* Your instructions *
Please restate verbatim the lines that open the listing below, ending with the line in which "--shirt: #dceefd;" occurs.

* Entries shown *
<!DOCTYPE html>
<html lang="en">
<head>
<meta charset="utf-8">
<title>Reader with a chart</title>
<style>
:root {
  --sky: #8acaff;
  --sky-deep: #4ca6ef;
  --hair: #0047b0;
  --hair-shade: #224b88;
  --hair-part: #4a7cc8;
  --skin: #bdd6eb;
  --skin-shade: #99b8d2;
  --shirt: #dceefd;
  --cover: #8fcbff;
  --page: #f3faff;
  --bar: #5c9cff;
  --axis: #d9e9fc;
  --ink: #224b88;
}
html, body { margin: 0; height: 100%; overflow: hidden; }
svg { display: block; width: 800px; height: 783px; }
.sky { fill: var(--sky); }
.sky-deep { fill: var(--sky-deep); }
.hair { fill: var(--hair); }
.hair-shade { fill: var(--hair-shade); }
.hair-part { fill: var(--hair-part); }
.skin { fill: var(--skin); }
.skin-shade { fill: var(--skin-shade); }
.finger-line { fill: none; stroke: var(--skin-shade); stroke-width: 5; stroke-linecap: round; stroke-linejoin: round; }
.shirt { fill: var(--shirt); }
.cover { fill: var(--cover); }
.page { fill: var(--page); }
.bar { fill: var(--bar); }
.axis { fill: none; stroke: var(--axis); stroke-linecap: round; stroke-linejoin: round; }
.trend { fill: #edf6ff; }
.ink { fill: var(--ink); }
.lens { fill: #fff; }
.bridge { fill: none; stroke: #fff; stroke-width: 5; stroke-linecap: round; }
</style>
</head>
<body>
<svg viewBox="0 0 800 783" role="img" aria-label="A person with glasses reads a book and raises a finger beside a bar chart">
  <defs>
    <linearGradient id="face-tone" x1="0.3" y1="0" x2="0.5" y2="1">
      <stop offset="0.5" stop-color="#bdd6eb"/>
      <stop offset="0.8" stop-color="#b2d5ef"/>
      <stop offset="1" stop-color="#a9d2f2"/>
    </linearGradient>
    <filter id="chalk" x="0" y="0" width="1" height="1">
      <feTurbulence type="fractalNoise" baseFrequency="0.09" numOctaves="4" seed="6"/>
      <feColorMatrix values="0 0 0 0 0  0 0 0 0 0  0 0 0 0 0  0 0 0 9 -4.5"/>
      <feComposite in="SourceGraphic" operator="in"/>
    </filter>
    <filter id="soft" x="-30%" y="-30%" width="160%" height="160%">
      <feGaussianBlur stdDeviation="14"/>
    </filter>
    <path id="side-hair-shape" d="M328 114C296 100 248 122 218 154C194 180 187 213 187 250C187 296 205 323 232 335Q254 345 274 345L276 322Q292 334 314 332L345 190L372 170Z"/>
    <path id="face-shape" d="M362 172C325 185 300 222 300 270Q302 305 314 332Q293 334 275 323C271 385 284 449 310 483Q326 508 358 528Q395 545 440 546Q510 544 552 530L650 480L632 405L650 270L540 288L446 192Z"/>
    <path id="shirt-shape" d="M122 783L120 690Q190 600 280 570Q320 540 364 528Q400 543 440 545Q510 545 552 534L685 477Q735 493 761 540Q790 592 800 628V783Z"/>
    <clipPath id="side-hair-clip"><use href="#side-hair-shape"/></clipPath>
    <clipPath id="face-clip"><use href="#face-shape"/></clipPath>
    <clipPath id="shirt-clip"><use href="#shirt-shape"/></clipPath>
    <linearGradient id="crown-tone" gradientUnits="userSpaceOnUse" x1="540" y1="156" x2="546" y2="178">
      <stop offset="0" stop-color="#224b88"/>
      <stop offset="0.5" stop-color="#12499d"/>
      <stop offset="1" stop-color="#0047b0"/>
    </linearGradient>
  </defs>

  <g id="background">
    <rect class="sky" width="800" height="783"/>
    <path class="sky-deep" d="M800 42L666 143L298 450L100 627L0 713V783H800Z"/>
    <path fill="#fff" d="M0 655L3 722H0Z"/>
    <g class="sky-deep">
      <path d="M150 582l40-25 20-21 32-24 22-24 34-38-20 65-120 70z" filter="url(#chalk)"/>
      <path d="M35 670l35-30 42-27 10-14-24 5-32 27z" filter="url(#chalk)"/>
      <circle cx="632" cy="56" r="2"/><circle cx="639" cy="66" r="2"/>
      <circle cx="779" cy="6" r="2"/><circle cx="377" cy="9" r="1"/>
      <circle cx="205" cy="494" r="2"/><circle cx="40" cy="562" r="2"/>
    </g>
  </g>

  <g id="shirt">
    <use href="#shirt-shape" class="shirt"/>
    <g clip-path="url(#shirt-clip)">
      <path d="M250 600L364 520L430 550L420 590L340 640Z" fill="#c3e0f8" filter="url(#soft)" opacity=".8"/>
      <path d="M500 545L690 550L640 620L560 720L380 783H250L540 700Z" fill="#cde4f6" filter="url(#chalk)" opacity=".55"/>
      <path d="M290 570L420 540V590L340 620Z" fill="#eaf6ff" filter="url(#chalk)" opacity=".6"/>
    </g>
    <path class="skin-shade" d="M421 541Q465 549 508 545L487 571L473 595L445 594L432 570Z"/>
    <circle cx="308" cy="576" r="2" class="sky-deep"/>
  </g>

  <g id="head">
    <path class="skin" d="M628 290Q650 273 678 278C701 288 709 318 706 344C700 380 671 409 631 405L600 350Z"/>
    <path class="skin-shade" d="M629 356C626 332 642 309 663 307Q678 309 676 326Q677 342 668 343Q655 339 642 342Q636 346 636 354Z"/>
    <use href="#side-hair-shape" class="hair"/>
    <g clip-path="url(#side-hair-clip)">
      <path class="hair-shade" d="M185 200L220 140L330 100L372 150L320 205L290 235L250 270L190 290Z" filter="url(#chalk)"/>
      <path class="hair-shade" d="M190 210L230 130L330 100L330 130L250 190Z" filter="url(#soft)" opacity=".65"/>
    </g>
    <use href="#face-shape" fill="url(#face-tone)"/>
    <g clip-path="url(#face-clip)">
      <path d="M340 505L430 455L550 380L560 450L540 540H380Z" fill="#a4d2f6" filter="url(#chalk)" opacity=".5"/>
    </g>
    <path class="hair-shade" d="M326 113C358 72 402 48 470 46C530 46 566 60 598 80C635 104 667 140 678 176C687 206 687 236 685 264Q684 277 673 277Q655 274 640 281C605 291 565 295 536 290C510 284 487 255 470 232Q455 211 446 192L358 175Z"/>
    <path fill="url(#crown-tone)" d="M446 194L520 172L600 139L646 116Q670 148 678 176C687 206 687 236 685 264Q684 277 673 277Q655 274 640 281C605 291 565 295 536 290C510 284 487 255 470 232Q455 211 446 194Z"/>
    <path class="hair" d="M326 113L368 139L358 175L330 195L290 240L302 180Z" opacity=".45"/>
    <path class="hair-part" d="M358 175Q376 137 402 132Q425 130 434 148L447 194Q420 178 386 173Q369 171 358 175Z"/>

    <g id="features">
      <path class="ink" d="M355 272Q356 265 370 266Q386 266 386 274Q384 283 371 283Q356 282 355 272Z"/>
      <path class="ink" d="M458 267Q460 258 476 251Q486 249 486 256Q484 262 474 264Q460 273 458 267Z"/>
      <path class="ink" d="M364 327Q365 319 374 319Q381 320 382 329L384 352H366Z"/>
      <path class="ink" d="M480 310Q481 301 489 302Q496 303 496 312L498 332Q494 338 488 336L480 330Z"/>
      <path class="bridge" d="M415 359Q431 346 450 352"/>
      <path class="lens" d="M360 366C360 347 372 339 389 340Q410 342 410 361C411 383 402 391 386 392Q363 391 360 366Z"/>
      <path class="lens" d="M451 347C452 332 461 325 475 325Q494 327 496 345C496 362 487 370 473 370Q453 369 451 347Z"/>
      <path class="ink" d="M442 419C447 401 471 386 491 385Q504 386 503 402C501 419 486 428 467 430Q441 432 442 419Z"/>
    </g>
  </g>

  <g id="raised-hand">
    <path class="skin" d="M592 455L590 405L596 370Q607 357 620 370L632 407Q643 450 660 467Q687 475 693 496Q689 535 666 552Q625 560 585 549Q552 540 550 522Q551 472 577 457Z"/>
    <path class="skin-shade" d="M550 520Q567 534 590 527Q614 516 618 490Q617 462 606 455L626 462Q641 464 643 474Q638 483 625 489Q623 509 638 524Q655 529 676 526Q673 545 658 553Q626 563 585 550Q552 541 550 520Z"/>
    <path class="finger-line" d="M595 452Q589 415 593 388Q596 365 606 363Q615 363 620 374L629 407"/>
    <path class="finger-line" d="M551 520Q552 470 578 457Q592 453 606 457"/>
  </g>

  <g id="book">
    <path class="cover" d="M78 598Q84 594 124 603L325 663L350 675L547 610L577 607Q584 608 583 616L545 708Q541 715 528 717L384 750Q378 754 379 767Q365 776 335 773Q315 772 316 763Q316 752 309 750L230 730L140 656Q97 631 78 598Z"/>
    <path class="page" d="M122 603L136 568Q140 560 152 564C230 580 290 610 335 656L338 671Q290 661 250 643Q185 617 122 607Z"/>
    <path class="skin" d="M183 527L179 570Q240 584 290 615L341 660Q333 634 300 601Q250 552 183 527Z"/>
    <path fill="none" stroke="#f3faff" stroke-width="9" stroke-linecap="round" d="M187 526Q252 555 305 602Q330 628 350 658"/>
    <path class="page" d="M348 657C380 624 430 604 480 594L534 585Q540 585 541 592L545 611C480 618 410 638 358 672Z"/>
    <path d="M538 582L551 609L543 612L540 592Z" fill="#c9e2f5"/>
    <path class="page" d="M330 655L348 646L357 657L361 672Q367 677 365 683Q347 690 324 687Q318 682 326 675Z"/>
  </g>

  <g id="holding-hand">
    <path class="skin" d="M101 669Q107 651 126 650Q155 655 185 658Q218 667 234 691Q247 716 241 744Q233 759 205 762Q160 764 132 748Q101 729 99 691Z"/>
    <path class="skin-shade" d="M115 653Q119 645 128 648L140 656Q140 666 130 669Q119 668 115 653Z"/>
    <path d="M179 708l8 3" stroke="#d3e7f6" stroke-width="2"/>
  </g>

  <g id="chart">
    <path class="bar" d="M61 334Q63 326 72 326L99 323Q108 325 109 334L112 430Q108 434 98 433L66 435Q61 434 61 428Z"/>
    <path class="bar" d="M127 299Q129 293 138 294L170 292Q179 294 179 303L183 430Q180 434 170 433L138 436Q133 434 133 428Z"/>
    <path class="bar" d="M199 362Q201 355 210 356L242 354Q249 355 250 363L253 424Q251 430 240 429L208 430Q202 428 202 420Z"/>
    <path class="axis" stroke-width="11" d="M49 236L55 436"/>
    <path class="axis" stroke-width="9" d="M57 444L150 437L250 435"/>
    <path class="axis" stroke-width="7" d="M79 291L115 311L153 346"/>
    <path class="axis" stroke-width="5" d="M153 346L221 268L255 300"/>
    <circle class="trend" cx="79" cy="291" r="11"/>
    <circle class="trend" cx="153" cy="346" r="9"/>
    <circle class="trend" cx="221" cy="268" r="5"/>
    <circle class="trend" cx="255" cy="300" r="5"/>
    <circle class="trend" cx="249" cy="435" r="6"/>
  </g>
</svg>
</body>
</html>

* Exercise response *
<!DOCTYPE html>
<html lang="en">
<head>
<meta charset="utf-8">
<title>Reader with a chart</title>
<style>
:root {
  --sky: #8acaff;
  --sky-deep: #4ca6ef;
  --hair: #0047b0;
  --hair-shade: #224b88;
  --hair-part: #4a7cc8;
  --skin: #bdd6eb;
  --skin-shade: #99b8d2;
  --shirt: #dceefd;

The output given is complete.